The strength of Evonik Antwerp
Both men work in mixed teams with young and more experienced employees, what do Fons and Ward think about this? Young and ambitious, old and written off?
Fons: "I can look back a bit further than you can, Ward. Take it from me, you're in a good place. After more than 40 years of service, I can still say with conviction that I love working here. I don't feel old or written off, and I'm still learning every day. I leave the new things to my successor, but they can still ask me anything else.”
"I think the strength of Evonik Antwerp is that the company gives its people opportunities. People are allowed to evolve here until they end up in a job that they feel really good in. In all my years of working here, I have seen many good leaders who believe in the potential of their people."

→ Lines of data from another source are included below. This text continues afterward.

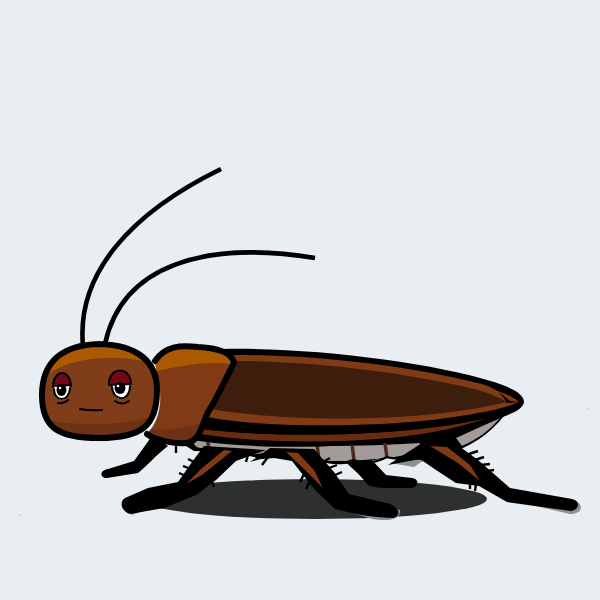
<!DOCTYPE html>
<html lang="en">
<head>
<meta charset="utf-8">
<title>Tired cockroach</title>
<style>
:root {
  --sky: #e8eef2;
  --ink: #000;
  --shell: #813a16;
  --shell-deep: #6a2c10;
  --wing: #3d1d0c;
  --face: #803d1a;
  --face-shade: #6d3113;
  --amber: #ac5a02;
  --belly: #a39b99;
  --belly-line: #4a2a22;
  --lid: #6f0a14;
  --ground: #2d302f;
  --leg-shadow: #8b9092;
}
html, body { margin: 0; padding: 0; overflow: hidden; background: var(--sky); }
.scene { display: block; width: 600px; height: 600px; background: var(--sky); }
.ink { fill: var(--ink); }
.outline { fill: none; stroke: var(--ink); stroke-width: 6; stroke-linejoin: round; stroke-linecap: round; }
.antenna { fill: none; stroke: var(--ink); stroke-width: 4.6; }
.ground { fill: var(--ground); }
.leg-shadow { fill: var(--leg-shadow); }
.shell { fill: var(--shell); }
.shell-deep { fill: var(--shell-deep); }
.wing { fill: var(--wing); }
.face { fill: var(--face); }
.face-shade { fill: var(--face-shade); }
.amber { fill: var(--amber); }
.belly { fill: var(--belly); }
.belly-line { fill: none; stroke: var(--belly-line); stroke-width: 3.5; }
.lid { fill: var(--lid); }
.white { fill: #fff; }
.thin { fill: none; stroke: var(--ink); stroke-width: 2; stroke-linecap: round; }
.spine { fill: none; stroke: var(--ink); stroke-width: 2.4; }
</style>
</head>
<body>
<svg class="scene" viewBox="0 0 600 600" role="img" aria-label="Cartoon cockroach with sleepy eyes">
  <defs>
    <clipPath id="head-shape"><path d="M42 395C42 362 62 345 99 344C138 345 157 362 157 390C157 425 143 438 99 438C57 438 42 427 42 395Z"/></clipPath>
    <clipPath id="collar-shape"><path d="M155 361C165 346 180 345 198 347C217 348 232 352 234 363C226 378 215 402 208 412C202 424 200 442 186 443C172 444 155 440 147 434C160 420 163 400 158 380Z"/></clipPath>
  </defs>

  <g id="ground-shadow">
    <ellipse class="ground" cx="314" cy="499" rx="173" ry="20"/>
    <circle cx="588" cy="409" r="1" fill="#cfd5d8"/>
    <circle cx="20" cy="515" r="1" fill="#cfd5d8"/>
  </g>

  <g id="far-legs">
    <path class="ink" d="M152 436L134 461L108 469C100 470 99 478 107 478L138 473C147 466 155 456 168 446Z"/>
    <path class="ink" d="M342 458C351 468 360 474 367 484C372 489 392 488 410 488C419 488 420 479 412 478L386 475L369 457Z"/>
  </g>

  <g id="belly">
    <path class="ink" d="M170 436L510 408C496 428 478 444 452 452L420 462L386 458L352 464L326 463L300 456L262 459L232 452L194 451Z"/>
    <path class="belly" d="M190 436C250 447 340 448 420 443L418 453L388 458L350 461L322 461L290 449L250 455L226 451L196 448Z"/>
    <path class="belly" d="M456 438L500 418C490 430 478 439 462 446Z"/>
    <path class="belly-line" d="M207 437L209 450M317 444L319 460M352 444L354 460M385 443L387 458"/>
    <path class="thin" d="M190 442Q198 452 207 448Q220 456 234 449M318 459Q338 467 353 460Q370 466 387 457Q404 462 418 452"/>
  </g>

  <g id="near-leg-shadows" class="leg-shadow">
    <path d="M228 452L196 488L170 502L132 515L128 512L190 490Z"/>
    <path d="M300 462L336 507L372 519C392 522 401 518 400 510L346 496Z"/>
    <path d="M390 463L414 467L424 460L404 459ZM500 498L570 514C580 514 584 508 578 502L530 494Z"/>
  </g>

  <g id="near-legs">
    <g id="front-leg">
      <path class="ink" d="M204 446L192 462L178 482L148 488L125 498C119 502 121 511 130 514L164 508L196 495L216 480L236 461L266 450Z"/>
      <path class="shell" d="M224 450L202 468L186 484L202 475L232 451Z"/>
      <path class="spine" d="M196 463L188 459M191 469L183 466M186 476L179 473M211 479L214 487"/>
    </g>
    <g id="middle-leg">
      <path class="ink" d="M250 462L270 448L314 449L334 472L349 494L386 503C400 506 402 516 393 518C376 518 354 514 335 509L314 489L292 461L268 457Z"/>
      <path class="shell" d="M286 452L304 469L323 488L314 470L298 453Z"/>
      <path class="spine" d="M323 462L330 458M329 468L337 465M335 475L342 472M304 474L300 482M310 481L306 489"/>
    </g>
    <g id="back-leg">
      <path class="ink" d="M388 465L422 443L452 441L478 460L510 488L572 499C581 501 579 510 571 511L507 502L479 486L456 483L436 470L420 459Z"/>
      <path class="shell" d="M430 446L458 463L480 481L470 465L447 447Z"/>
      <path class="spine" d="M469 454L478 451M475 460L484 457M481 465L490 464M487 471L494 470M470 481L470 489M476 484L475 491"/>
    </g>
    <path class="spine" d="M176 445L176 453M268 457L262 465M248 455L246 462"/>
  </g>

  <g id="wings">
    <path class="ink" d="M222 349C310 347 430 362 494 382C512 388 524 394 524 402C523 410 510 414 496 420C430 446 280 454 192 440Z"/>
    <path class="shell-deep" d="M203 429C290 440 420 436 500 413C470 426 430 434 390 438C320 444 250 442 200 434Z"/>
    <path class="ink" d="M200 420C300 438 430 429 520 404L510 412C430 437 290 439 200 429Z"/>
    <path class="shell" d="M230 355C320 354 430 369 492 387C507 392 519 397 519 402C500 411 440 421 380 424C310 427 250 425 207 417Z"/>
    <path class="wing" d="M234 361C320 361 410 374 470 388C490 393 500 398 507 402C470 411 420 417 370 418C310 420 250 416 211 409Z"/>
    <path class="ink" d="M470 379C490 386 500 390 507 403L521 402C519 394 499 386 470 379Z"/>
    <path class="shell" d="M484 387Q500 391 510 401L519 402Q511 394 484 387Z"/>
  </g>

  <g id="collar">
    <g clip-path="url(#collar-shape)">
      <rect class="shell" x="140" y="340" width="100" height="110"/>
      <path class="amber" d="M150 340H240V366C222 360 186 363 154 372Z"/>
      <path class="face-shade" d="M140 428Q172 433 205 422V450H140Z"/>
    </g>
    <path class="outline" d="M155 361C165 346 180 345 198 347C217 348 232 352 234 363C226 378 215 402 208 412C202 424 200 442 186 443C172 444 155 440 147 434"/>
  </g>

  <g id="antennae">
    <path class="antenna" d="M83 346C76 272 133 212 221 169"/>
    <path class="antenna" d="M105 344C122 265 205 240 315 258"/>
  </g>

  <g id="head">
    <g clip-path="url(#head-shape)">
      <rect class="face" x="38" y="340" width="124" height="104"/>
      <path class="amber" d="M38 340H162V368C138 354 78 353 50 373L38 380Z"/>
      <path class="face-shade" d="M38 417C65 427 130 428 162 412V444H38Z"/>
    </g>
    <path class="outline" d="M42 395C42 362 62 345 99 344C138 345 157 362 157 390C157 425 143 438 99 438C57 438 42 427 42 395Z"/>
  </g>

  <g id="eyes">
    <g id="left-eye">
      <ellipse class="white" cx="62" cy="389" rx="8" ry="11"/>
      <path class="lid" d="M53 386C53 369 70 368 71 385Z"/>
      <path class="thin" d="M53 387C53 369 70 368 71 386M53 386L71 385M54 389C54 402 69 403 70 388M58 403Q64 404 68 400"/>
      <ellipse class="ink" cx="61.500" cy="390" rx="5" ry="6"/>
      <circle class="white" cx="60" cy="388" r="1.300"/>
    </g>
    <g id="right-eye">
      <ellipse class="white" cx="121" cy="388" rx="9" ry="11"/>
      <path class="lid" d="M109 384C108 366 131 366 131 384Z"/>
      <path class="thin" d="M109 385C108 366 131 366 131 384M109 385L131 384M112 387C113 402 130 402 130 386M115 401Q122 406 129 401"/>
      <ellipse class="ink" cx="120" cy="388" rx="5.500" ry="6"/>
      <circle class="white" cx="118" cy="386" r="1.300"/>
    </g>
  </g>
  <path id="mouth" class="thin" d="M80 409Q90 411 102 410"/>
</svg>
</body>
</html>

Ward: "I can only confirm that in my short career here. During my internship it turned out that there was no position available for me at first. My manager then encouraged me to take a look at EMC to see if it could be something for me. I came straight from school, with only internship experience, and yet there were people willing to invest in me. Less experience also means that certain jobs are not for me yet. I don't experience those decisions as unjust, because I do get the opportunity to walk along and take a look. Everyone started from scratch and most people here have apparently not forgotten that. I find that very nice."
Fons: "Young guys like you bring different insights and techniques, and that is worth its weight in gold. As an experienced and seasoned employee, don't assume that you are infallible, because there is a lot of knowledge that you don't have. I don't have to know everything either, but I find out who I can ask, whether it's someone of 18 or 75. I keep saying it: talk to each other, also to that colleague who doesn't work in your department or to that young employee who just started."

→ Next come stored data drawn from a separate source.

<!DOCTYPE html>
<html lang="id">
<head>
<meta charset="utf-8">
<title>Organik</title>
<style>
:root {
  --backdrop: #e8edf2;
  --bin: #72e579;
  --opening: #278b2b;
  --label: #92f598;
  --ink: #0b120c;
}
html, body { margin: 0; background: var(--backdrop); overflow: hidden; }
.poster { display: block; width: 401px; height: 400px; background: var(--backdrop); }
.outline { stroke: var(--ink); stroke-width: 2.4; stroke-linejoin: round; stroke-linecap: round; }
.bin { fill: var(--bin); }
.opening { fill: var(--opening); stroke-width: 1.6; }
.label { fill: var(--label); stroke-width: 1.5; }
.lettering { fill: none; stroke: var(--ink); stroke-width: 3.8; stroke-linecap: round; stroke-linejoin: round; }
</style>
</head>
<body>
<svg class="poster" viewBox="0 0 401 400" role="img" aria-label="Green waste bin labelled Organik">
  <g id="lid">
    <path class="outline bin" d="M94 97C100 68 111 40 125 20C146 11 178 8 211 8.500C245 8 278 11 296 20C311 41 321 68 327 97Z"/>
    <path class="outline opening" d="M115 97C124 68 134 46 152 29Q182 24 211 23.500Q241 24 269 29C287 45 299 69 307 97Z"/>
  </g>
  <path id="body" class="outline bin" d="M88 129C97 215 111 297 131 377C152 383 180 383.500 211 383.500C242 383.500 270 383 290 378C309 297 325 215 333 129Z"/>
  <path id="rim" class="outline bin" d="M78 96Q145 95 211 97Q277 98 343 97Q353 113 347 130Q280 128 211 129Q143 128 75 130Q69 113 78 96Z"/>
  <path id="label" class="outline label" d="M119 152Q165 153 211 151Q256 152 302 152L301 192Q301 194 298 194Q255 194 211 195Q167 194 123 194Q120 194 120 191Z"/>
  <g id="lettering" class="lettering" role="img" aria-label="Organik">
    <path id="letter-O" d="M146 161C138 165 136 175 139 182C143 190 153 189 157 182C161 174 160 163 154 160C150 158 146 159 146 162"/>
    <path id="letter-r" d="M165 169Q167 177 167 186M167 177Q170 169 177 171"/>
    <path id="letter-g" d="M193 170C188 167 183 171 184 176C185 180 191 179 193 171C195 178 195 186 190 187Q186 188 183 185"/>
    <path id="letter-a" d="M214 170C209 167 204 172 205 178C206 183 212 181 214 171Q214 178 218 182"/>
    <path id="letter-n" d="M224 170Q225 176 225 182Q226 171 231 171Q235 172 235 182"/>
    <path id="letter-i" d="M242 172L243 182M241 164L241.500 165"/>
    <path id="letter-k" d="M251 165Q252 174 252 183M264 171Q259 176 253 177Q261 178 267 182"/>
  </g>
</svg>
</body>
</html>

Ward: "I notice that young people like me also communicate about safety differently or more than older employees. At school it's a fixed item that is given a lot of importance. As a newcomer, it's sometimes quite a challenge to suggest something or ask questions, when you're among colleagues with a lot of experience. You wonder if they won't think you're stupid or a know-it-all. In the meantime, I have learned to say or ask what I want, because I notice that it is much appreciated. I see the same insecurity in the new trainee and I hope that I can take it away from him now and again by encouraging him.”
Fons: "There are no stupid questions. You ask questions because you want to know something or because you have doubts about something. That is possible here, you can be sure of that. You will blossom out here.”

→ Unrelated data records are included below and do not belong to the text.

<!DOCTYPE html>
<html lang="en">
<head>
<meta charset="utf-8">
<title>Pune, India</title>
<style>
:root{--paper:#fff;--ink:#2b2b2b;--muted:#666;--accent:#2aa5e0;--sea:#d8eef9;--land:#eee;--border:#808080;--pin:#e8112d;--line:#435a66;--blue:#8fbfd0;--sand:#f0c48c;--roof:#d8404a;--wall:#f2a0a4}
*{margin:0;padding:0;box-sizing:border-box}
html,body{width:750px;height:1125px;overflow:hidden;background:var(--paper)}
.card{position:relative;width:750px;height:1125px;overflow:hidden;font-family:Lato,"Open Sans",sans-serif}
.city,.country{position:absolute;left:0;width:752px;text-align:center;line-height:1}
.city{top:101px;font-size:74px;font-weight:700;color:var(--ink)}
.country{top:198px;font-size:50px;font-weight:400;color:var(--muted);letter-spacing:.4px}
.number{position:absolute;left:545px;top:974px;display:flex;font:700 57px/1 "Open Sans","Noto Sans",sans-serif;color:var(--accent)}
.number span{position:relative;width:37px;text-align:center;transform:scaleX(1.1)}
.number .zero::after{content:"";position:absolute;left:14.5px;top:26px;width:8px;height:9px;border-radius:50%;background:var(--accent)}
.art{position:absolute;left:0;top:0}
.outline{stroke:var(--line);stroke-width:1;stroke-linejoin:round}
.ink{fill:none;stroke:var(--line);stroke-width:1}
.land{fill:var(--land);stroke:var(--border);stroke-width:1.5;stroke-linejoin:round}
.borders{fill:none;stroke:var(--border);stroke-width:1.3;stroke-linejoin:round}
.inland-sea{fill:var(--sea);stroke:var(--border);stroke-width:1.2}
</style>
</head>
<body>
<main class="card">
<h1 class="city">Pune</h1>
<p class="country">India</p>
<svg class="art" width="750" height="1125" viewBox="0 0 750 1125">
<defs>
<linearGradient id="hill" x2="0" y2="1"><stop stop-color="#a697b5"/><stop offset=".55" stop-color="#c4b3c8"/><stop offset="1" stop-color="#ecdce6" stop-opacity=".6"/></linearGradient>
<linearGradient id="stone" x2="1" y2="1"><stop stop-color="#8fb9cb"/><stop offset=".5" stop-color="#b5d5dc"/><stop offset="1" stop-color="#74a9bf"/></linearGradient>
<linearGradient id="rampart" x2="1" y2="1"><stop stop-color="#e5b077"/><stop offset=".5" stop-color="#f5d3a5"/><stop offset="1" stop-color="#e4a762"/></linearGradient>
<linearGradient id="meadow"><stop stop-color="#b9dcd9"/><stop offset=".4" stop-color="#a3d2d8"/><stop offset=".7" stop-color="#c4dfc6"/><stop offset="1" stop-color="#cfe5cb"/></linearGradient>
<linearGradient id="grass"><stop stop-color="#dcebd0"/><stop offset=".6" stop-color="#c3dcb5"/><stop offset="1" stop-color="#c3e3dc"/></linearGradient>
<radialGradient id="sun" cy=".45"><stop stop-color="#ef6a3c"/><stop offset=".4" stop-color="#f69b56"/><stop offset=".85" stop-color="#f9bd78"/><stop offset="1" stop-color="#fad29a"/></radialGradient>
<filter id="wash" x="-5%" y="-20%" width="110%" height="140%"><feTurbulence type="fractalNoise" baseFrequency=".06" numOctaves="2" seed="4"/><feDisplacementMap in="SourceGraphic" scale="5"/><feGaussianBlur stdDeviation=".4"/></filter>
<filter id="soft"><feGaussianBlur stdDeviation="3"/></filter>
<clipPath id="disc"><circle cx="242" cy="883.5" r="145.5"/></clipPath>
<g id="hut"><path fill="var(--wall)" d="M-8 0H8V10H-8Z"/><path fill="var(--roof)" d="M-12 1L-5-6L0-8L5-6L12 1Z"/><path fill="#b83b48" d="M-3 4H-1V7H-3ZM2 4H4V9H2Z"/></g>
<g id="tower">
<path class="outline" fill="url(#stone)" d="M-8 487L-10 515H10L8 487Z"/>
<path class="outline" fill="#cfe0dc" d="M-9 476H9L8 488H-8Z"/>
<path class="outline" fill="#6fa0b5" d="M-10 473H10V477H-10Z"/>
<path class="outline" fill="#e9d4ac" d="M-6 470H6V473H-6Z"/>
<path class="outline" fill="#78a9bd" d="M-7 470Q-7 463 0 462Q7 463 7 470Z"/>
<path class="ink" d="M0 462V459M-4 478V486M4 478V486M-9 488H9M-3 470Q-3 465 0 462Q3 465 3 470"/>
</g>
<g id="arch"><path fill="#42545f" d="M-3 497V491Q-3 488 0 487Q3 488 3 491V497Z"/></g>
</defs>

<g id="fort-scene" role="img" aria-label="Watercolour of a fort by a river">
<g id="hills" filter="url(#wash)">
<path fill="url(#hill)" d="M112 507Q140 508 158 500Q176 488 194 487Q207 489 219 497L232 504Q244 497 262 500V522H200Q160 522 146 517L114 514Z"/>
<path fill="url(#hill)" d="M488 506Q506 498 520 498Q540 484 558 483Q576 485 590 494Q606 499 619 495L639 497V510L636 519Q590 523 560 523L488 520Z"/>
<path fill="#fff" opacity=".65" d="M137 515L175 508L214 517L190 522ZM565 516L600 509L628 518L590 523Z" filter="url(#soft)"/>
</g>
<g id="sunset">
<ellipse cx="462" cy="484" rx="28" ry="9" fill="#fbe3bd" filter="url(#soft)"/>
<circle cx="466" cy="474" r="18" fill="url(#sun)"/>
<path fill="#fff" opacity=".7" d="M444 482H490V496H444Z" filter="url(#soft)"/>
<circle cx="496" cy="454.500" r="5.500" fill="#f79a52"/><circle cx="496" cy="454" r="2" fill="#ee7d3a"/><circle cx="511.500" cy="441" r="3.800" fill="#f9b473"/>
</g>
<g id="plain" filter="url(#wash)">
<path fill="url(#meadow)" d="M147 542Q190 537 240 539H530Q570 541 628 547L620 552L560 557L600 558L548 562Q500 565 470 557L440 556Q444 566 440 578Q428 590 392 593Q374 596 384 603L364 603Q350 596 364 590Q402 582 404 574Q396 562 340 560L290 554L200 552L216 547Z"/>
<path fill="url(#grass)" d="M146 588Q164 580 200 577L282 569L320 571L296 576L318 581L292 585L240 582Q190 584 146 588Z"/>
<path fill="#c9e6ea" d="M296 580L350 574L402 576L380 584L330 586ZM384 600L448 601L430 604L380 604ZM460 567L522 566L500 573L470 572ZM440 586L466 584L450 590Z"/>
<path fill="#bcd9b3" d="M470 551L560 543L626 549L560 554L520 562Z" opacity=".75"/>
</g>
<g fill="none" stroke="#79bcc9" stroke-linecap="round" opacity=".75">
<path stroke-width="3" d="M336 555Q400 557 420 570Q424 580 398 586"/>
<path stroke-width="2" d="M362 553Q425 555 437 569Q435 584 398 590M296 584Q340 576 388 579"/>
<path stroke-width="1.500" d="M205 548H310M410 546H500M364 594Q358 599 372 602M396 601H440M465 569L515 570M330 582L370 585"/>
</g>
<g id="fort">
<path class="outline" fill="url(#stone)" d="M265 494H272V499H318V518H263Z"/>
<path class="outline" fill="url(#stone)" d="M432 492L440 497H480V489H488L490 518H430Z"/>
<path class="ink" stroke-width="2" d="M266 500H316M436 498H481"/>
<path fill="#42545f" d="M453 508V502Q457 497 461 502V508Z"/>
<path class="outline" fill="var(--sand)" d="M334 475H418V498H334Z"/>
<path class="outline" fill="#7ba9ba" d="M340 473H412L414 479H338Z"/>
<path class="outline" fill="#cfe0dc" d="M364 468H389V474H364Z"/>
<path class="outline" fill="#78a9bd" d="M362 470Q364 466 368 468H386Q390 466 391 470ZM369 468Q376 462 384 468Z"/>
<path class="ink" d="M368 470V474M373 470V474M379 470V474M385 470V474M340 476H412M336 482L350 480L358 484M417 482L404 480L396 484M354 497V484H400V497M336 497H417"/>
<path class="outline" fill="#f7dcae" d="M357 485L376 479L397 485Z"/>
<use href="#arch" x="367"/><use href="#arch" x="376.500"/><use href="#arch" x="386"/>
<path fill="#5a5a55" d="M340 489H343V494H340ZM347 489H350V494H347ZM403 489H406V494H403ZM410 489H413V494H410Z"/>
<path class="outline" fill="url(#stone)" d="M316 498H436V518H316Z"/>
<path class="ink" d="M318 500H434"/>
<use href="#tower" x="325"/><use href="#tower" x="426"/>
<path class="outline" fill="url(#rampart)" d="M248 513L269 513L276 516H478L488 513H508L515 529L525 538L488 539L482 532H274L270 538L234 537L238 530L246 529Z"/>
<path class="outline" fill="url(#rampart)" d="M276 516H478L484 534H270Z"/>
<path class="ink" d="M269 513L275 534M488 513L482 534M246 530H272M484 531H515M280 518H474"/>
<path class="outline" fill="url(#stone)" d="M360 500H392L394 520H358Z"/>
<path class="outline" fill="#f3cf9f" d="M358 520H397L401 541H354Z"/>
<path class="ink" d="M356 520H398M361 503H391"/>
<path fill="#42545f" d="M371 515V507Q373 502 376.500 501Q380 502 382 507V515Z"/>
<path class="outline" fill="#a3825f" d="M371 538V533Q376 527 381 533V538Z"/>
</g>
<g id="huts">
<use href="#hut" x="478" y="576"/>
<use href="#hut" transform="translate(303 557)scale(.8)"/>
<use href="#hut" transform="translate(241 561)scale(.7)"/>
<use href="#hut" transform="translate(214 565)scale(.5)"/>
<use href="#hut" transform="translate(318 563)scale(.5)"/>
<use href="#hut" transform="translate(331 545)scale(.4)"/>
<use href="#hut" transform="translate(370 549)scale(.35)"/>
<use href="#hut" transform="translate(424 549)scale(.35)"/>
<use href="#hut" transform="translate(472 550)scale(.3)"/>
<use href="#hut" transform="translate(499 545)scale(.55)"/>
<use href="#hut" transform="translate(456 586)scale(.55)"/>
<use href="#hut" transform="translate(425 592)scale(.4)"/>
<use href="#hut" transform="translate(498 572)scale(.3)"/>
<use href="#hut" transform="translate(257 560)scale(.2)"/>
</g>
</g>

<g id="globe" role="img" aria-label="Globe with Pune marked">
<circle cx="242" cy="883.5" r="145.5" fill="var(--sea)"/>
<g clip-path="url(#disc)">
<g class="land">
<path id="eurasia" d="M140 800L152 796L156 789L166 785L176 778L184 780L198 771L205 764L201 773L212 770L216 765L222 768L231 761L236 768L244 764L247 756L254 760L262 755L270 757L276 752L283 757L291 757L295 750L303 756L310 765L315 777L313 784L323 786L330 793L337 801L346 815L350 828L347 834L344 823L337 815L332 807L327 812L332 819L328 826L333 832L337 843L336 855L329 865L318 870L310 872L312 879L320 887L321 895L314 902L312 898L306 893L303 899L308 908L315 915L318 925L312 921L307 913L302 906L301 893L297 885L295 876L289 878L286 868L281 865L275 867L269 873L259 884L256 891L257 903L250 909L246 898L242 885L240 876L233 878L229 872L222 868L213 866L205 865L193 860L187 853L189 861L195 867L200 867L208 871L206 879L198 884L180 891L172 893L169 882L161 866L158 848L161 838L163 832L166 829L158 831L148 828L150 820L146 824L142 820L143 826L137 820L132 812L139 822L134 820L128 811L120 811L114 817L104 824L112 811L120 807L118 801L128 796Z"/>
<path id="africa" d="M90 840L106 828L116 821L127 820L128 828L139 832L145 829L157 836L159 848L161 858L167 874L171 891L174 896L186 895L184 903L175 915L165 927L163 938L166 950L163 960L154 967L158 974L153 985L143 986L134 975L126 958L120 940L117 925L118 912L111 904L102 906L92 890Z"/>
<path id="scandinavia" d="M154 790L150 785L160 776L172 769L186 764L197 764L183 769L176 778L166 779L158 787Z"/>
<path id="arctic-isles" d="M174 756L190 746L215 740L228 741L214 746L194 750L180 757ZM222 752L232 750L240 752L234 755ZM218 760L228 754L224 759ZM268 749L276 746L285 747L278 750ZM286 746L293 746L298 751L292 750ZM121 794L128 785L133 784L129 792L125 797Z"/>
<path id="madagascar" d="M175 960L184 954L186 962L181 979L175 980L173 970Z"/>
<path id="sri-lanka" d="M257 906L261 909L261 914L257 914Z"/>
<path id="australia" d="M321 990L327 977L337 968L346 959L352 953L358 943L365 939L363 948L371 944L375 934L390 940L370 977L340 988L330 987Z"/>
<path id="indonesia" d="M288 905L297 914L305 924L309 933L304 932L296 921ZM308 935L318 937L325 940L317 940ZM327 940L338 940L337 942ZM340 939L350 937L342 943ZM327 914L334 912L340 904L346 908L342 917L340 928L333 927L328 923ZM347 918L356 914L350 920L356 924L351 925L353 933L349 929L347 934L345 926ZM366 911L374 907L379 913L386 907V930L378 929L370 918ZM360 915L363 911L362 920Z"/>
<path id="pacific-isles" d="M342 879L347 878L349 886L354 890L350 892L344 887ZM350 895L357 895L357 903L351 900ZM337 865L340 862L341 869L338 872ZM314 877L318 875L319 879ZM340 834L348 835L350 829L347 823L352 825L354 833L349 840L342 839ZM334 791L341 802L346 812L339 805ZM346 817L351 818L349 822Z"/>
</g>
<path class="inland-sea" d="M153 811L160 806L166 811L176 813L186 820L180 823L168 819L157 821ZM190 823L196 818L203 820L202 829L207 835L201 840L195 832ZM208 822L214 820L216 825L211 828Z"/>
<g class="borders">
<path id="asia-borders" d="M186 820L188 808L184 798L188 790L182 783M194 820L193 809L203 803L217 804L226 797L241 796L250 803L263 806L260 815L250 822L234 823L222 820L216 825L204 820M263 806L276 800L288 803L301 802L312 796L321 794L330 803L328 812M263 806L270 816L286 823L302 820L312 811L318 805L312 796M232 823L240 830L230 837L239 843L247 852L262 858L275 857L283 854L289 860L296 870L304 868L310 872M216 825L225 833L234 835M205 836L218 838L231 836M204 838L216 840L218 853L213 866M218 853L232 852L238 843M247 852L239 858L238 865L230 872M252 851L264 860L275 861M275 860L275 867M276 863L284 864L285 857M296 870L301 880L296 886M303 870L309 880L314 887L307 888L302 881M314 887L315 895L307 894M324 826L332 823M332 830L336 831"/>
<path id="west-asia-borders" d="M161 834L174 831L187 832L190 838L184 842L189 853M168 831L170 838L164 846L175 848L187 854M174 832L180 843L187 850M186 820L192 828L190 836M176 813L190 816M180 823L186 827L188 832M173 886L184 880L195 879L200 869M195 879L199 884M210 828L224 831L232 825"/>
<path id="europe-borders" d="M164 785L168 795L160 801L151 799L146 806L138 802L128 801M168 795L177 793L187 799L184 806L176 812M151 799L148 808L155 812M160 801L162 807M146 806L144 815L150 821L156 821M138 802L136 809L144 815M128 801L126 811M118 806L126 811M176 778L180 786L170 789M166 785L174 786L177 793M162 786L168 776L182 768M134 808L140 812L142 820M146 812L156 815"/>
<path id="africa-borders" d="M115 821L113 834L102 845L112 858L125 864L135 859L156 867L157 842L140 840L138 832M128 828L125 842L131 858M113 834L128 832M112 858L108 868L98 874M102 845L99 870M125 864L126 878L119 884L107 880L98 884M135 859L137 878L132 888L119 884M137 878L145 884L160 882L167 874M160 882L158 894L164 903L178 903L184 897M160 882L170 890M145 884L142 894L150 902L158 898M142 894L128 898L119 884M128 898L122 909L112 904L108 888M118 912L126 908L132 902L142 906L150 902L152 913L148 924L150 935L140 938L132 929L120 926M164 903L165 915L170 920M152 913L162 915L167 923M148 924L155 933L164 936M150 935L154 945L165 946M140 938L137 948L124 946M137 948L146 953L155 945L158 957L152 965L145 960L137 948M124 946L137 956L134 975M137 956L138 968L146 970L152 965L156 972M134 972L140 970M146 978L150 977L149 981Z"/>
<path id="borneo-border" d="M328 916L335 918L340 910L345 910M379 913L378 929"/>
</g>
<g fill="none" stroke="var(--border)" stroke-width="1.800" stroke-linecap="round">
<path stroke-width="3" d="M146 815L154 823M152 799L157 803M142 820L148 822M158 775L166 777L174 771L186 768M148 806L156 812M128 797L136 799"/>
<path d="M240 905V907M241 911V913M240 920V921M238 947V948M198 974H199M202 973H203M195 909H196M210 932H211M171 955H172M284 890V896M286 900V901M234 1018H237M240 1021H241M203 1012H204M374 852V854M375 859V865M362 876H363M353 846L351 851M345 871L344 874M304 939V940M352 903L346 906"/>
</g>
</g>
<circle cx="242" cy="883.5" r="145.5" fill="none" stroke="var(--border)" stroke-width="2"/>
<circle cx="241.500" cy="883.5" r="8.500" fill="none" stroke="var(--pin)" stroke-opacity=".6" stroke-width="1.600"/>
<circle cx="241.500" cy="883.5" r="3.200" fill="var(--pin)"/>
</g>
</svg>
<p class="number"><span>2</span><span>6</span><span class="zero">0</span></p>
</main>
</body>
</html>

Ward: "I see that too. There is an open communication and an active exchange between colleagues. That makes learning and gaining experience here feel very safe.”
Fons: "If there is something going on, it has to be put on the table. That's easier than 40 years ago. You can now just walk in to a manager, even the CEO of the Antwerp site is very easy to talk to. Low-threshold and open communication is very important, as is a good mix of different talents. Add to those managers who have the necessary know-how - not necessarily the oldest employees, as often happened in the past - and who can manage people well, and you have a very good employer. Then everyone feels like they are making a contribution."
Fons: "I think that even more attention should be paid to the equality of men and women. It's time for the narrow-mindedness to disappear.”
Ward: "It should not be necessary to strive for diversity in numbers. Positive discrimination also means missing out on people with the right skills. The ideal scenario would be that we no longer need to talk about diversity and inclusion and that it is perfectly normal for everyone to have equal opportunities.”